- _Problem to solve_
Wherever the string "background" shows up in the records below, return that line.

[Data excerpts]
--------------------------------

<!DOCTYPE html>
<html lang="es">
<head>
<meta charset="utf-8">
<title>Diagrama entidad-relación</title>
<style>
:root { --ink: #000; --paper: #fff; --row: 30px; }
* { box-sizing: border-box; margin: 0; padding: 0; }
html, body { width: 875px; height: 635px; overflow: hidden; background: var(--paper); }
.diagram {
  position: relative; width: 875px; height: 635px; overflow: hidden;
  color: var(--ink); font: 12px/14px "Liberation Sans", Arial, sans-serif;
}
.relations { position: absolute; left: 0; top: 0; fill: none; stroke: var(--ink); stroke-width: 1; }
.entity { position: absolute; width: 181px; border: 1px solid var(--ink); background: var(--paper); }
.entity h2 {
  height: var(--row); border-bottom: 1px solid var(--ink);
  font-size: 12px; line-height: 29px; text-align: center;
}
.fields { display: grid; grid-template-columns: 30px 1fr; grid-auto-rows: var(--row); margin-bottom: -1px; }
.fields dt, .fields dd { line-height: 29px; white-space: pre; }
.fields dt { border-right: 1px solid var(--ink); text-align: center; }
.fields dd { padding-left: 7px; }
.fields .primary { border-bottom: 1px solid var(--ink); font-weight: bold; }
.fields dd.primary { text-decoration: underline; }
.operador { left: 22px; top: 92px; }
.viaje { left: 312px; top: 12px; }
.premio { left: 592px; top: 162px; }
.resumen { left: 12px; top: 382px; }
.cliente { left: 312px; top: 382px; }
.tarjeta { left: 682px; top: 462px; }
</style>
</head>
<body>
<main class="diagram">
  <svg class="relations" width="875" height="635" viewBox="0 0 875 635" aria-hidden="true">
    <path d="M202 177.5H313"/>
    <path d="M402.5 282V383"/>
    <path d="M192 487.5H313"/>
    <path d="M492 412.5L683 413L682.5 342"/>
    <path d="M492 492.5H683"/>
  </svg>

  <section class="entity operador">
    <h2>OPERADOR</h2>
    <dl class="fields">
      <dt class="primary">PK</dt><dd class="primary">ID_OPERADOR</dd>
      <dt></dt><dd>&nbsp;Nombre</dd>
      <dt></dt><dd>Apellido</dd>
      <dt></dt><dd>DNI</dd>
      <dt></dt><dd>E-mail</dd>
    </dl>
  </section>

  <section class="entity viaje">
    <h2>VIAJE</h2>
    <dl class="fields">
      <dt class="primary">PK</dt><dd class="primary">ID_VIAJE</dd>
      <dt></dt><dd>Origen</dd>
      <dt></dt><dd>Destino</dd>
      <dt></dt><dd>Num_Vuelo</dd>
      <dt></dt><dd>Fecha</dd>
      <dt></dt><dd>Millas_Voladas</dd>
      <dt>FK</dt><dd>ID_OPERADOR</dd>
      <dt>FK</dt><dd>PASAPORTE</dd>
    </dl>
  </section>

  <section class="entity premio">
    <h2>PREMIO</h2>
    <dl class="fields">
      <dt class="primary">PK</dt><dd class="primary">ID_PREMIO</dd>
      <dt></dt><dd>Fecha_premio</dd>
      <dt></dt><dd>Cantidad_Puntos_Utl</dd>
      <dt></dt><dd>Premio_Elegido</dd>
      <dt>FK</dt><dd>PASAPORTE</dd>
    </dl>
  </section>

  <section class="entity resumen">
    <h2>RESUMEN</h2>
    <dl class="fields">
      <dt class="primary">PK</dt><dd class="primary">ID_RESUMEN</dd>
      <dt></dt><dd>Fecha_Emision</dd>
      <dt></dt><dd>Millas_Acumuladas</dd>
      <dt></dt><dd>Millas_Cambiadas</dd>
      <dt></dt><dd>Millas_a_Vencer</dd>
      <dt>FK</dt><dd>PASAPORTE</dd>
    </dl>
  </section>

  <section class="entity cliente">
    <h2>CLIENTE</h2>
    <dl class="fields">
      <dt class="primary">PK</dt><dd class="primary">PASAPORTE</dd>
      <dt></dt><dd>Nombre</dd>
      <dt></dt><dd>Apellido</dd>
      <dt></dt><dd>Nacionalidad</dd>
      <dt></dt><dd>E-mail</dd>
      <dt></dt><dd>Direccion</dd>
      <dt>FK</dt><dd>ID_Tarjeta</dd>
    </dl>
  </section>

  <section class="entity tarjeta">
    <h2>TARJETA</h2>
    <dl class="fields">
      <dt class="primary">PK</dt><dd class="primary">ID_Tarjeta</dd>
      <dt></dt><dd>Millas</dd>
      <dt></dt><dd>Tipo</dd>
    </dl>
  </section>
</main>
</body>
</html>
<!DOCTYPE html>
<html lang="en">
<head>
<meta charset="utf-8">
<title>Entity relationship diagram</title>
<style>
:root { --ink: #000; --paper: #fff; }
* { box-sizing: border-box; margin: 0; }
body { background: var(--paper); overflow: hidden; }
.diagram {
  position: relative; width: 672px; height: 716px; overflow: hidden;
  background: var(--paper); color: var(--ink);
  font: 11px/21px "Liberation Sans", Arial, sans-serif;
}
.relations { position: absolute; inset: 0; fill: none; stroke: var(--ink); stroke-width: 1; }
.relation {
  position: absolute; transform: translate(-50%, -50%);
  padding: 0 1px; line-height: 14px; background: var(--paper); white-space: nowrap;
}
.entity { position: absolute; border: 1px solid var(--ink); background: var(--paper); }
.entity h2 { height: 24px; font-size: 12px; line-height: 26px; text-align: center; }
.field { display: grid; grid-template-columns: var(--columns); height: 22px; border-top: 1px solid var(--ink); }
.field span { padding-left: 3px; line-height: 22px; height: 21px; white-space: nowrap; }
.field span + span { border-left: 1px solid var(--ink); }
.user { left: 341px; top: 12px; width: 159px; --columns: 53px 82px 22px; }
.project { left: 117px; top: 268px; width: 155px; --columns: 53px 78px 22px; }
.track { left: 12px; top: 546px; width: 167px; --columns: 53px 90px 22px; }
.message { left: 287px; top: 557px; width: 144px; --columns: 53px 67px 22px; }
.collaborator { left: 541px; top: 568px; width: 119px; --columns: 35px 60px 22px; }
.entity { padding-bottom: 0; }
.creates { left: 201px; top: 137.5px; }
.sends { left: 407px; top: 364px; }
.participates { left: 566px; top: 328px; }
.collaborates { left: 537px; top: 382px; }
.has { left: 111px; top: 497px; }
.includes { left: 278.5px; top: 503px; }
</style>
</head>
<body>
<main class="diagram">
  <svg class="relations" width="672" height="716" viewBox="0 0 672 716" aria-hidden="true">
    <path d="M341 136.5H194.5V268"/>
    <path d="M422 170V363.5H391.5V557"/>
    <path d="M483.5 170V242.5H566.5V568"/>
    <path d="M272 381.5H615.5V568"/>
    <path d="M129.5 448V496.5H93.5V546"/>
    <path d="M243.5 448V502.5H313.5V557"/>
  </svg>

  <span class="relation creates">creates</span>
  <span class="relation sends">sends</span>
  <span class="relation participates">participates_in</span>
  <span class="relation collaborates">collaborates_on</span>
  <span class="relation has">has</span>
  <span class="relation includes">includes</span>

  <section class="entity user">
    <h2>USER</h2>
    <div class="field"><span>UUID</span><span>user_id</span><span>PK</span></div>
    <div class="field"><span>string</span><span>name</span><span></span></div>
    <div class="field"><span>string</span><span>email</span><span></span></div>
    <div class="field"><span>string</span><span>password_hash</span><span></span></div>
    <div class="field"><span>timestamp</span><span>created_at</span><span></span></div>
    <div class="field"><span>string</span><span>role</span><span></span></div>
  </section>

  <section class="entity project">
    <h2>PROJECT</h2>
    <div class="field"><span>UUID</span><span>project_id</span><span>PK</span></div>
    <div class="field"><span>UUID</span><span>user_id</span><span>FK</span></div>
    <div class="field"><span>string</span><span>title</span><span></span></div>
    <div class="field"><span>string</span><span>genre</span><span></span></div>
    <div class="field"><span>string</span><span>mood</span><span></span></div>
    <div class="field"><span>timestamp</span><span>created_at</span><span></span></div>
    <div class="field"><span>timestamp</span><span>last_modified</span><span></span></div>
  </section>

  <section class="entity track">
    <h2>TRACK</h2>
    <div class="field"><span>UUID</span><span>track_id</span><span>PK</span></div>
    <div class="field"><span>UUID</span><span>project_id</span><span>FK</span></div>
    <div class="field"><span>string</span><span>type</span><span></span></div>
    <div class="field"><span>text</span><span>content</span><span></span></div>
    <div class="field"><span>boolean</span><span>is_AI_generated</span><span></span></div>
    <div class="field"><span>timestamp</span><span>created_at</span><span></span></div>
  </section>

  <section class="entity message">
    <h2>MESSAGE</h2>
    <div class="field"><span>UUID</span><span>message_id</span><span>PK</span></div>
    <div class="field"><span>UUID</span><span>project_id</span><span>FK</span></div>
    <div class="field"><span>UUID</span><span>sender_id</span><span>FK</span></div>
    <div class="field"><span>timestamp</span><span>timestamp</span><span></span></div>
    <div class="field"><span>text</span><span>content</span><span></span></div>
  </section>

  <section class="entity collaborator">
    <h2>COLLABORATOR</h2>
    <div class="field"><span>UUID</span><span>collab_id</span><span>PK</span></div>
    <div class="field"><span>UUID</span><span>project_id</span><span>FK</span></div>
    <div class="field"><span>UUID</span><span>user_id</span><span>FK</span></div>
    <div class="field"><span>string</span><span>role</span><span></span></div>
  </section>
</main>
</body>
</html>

--------------------------------

- _Answer area_
html, body { width: 875px; height: 635px; overflow: hidden; background: var(--paper); }
.entity { position: absolute; width: 181px; border: 1px solid var(--ink); background: var(--paper); }
body { background: var(--paper); overflow: hidden; }
  background: var(--paper); color: var(--ink);
  padding: 0 1px; line-height: 14px; background: var(--paper); white-space: nowrap;
.entity { position: absolute; border: 1px solid var(--ink); background: var(--paper); }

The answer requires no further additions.